Friday, July 30, 2010

Mommy - what's that?

Not long ago Ford and I were reading a book together when he pointed and asked, as he often does, "what's that?". I looked and saw that he was pointing to . . . a traffic light. Yes, my little boy was wondering what that strange thing with multicolored lights in the street with all the cars and trucks might be!

I think back to our life before we left the States and I can count 3 traffic lights between our house and the grocery store, 5 between our house and preschool and probably 15 between our house and church (aaalll the way down 280). We were out and about in our car most days and since we lived in a modern American city we encountered many traffic lights as most Americans do. But now we live in non-urban Kenya where I drive a couple times a week around our small town. The kids sit in my lap, or in the front seat or in the way back totally unrestrained (my friends aren't believing the car seat fanatic would let her children ride around utterly unrestrained but, well, this is Africa). At least I don't let them drive motorcycles or ride on the TOP of my car like other missionary kids around here. So my son has no idea what a traffic light is. I tried to explain it but you really need to see them in action to understand.

So while we were in and around Nairobi last week I made sure to find some traffic lights! There are some in the "City Centre" that I remembered seeing and we were headed down there to visit the immigration office. It is a bit confusing though because most of the traffic lights are at roundabouts (those things we formerly called traffic circles) which, in our mind, totally defeats the purpose of a roundabout which is to keep traffic moving. So you have a roundabout with traffic lights at each entrance which is just a total mess!

Anyway, the first lights we came upon were not working. No surprise there. Ford was just terribly disappointed. The second set of lights was not on either. Now he was starting to thing this whole "red, yellow, green" thing was a sham. We finally find a roundabout where the lights are on but there are policemen directing the traffic and effectively overriding the traffic lights.

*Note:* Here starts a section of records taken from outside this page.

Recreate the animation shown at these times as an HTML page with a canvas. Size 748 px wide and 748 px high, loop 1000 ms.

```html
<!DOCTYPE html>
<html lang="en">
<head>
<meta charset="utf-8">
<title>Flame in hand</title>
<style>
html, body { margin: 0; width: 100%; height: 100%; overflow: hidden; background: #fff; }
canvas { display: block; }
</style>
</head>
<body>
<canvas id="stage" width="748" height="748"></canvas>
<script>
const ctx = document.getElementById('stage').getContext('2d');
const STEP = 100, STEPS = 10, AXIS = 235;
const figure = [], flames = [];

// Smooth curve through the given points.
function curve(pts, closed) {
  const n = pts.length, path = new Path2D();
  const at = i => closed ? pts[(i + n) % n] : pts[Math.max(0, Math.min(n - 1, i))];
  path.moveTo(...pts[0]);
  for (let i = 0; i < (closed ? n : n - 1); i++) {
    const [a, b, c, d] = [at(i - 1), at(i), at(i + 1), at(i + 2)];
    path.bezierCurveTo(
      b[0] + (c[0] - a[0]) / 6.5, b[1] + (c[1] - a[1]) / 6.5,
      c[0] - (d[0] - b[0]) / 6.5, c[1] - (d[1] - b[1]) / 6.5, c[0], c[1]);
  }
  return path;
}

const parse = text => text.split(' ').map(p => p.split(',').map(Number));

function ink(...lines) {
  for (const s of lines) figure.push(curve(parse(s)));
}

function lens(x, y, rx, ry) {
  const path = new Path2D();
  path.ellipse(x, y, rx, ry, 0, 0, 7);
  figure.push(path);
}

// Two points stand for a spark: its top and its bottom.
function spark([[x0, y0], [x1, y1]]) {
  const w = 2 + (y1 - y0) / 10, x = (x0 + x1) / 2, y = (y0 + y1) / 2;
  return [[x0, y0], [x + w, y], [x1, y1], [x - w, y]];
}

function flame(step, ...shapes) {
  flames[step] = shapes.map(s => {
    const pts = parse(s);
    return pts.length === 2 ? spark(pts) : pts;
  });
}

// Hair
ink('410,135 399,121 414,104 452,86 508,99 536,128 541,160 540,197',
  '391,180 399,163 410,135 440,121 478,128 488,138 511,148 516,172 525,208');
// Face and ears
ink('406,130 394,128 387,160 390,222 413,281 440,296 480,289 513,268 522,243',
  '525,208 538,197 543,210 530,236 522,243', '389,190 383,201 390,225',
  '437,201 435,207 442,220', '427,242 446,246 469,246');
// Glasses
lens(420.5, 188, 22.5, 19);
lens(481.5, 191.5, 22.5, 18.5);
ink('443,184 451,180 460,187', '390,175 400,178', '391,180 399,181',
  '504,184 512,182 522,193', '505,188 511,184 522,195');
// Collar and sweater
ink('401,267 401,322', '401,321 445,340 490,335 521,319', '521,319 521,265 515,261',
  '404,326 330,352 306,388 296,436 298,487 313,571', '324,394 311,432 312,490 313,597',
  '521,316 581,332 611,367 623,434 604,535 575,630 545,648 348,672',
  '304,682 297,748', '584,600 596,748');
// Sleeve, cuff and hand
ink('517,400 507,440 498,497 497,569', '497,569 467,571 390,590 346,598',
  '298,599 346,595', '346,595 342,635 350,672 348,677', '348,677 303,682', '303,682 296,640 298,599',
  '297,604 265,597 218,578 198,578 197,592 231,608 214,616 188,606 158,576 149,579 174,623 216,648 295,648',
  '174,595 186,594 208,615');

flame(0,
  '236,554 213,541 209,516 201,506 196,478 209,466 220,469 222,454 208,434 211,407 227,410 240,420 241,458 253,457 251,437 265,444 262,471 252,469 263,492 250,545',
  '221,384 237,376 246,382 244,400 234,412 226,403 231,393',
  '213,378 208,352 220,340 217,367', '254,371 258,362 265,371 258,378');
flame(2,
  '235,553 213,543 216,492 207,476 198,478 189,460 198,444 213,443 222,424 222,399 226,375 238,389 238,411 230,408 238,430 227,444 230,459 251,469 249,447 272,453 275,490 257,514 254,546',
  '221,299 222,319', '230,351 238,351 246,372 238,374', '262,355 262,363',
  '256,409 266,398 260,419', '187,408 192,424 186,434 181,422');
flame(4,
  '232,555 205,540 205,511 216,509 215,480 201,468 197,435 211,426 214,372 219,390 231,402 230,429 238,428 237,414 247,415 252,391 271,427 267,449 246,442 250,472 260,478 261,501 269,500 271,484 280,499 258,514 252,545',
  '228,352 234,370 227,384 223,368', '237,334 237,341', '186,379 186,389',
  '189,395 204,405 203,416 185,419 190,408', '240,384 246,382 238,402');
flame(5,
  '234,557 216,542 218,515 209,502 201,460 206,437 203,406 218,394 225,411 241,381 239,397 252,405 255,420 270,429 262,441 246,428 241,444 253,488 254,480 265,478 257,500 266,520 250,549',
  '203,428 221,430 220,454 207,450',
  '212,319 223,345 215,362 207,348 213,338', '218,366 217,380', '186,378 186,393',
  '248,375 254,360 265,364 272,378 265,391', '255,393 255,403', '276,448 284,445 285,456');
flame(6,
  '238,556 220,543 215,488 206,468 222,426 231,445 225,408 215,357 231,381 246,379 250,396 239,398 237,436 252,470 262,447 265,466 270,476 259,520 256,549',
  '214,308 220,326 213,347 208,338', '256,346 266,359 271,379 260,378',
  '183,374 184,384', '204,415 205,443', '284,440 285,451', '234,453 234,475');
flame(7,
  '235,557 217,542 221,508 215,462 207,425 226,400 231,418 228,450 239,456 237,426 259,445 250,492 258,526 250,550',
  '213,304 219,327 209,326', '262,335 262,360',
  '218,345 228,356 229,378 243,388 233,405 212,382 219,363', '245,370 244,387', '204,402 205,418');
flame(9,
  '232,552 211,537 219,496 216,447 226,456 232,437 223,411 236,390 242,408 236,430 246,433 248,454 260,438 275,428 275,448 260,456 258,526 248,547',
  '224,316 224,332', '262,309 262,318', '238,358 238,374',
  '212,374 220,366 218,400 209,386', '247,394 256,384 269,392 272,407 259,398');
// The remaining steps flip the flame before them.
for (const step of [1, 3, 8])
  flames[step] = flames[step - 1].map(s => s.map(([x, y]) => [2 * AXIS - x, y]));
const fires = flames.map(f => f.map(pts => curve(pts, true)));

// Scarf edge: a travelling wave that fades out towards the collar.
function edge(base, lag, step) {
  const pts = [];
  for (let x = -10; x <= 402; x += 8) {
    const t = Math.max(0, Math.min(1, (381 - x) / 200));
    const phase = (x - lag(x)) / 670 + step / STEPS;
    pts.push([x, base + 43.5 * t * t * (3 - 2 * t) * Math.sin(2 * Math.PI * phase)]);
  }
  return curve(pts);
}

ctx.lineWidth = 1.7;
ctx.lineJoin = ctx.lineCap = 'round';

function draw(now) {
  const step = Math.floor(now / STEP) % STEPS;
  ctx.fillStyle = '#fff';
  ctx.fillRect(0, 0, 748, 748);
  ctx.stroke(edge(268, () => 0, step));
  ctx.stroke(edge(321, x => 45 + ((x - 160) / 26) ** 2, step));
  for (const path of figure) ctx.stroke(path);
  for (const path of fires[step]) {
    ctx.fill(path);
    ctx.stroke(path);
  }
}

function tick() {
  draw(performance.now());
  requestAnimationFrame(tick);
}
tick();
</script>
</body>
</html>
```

So as he sits thrilled watching the light and waiting for the turn from red to green so he can shout "GO!" he is once again disappointed as we continue to sit through the "Green is for Go" light so as not to take out a Kenyan police officer and make a suicide leap into traffic in the circle.

He does get the gist of the whole idea of a traffic light now though. It's funny that cultural things like that kind of creep up on you. What kid in America doesn't know about a traffic light? What kid in Kenya does? Ours are kind of in between so I guess it makes sense that he sort of gets the idea but has never seen the beauty of an actual intersection with traffic lights managing traffic!

Tuesday, July 27, 2010

On the Road

Some of the most interesting sights in Kenya are on the road. Having spent a considerable amount of time in the developing world I don't notice a lot of things now (donkeys causing traffic jams, women carrying things on their heads, people pulling carts, families on motorcycles etc.) However, there are still lots of crazy and interesting things to be seen. Some of the signs are hysterical! I wish I had my camera for the "No Hooting" sign I saw the other day! Hooting as in "to hoot" or "one that hoots" (who is a hooter, I guess) which can be translated into "honking". I decided to keep my camera in my lap yesterday during our 1 hour drive from Nairobi to Kijabe to show some of the interesting sights . . .

Hawkers. These are people who make a living by "hawking" or selling goods to those stuck in some of the miserable traffic jams around Nairobi. It is amazing what can be had . . .

Do you need a ball or toys? Today is your lucky day!

Perhaps some educational posters for your little one?


My favorite hawker sighting was a man carrying a satellite dish. Not kidding.

I thought this sign was funny :) Make mine a double!

This is something that I just can't wrap my mind around. This is how the people cross the HIGHWAY! If they haven't chipped away at the diving wall as shown here they just hop on over wherever they can carrying huge bunches of bananas, 5 liter bottles of milk and small children. Whatever. It is scary.

Need a lift up the hill?

Which lane do we drive in again?? I still try to get in on the wrong side of the car from time to time. I still turn on the wipers when I mean to turn on my turn signal. Driving on the other side isn't too difficult of a transition - the driver is still in the center of the road. Turning feels strange though.

Need a new cowhide?

Roadside rutabega?

This one might not make it up the hill without toppling over.

At the turnoff to Kijabe roasted maize awaits you.

Karibu Kijabe!

Making the news

I am so glad I decided to take the paper three days a week. I am much more in the loop as far as local news goes (since we don't have a tv)and I feel much more in touch with the culture. The articles can be very enlightening too. It is interesting to read Africans' perspective of events. For instance, how put off they were that VP Biden made a visit to Kenya but Obama has "snubbed" his homeland and how they are horrified at the "poverty/slum tourism" industry that has popped up as wealthy westerners make a stop by the slums of Nairobi between safaris to "help" the poor people or just to gawk. I am continually enlightened by some articles and outraged at others for instance those that suggest to Kenyans that they are somehow being cheated by their government because it does not fulfill the "basic responsibilities of government" which is providing housing for it's citizens as "developed countries do". Some things are amazing (such as the obituary for a 115 year old) and some are just sad. Like this one . . .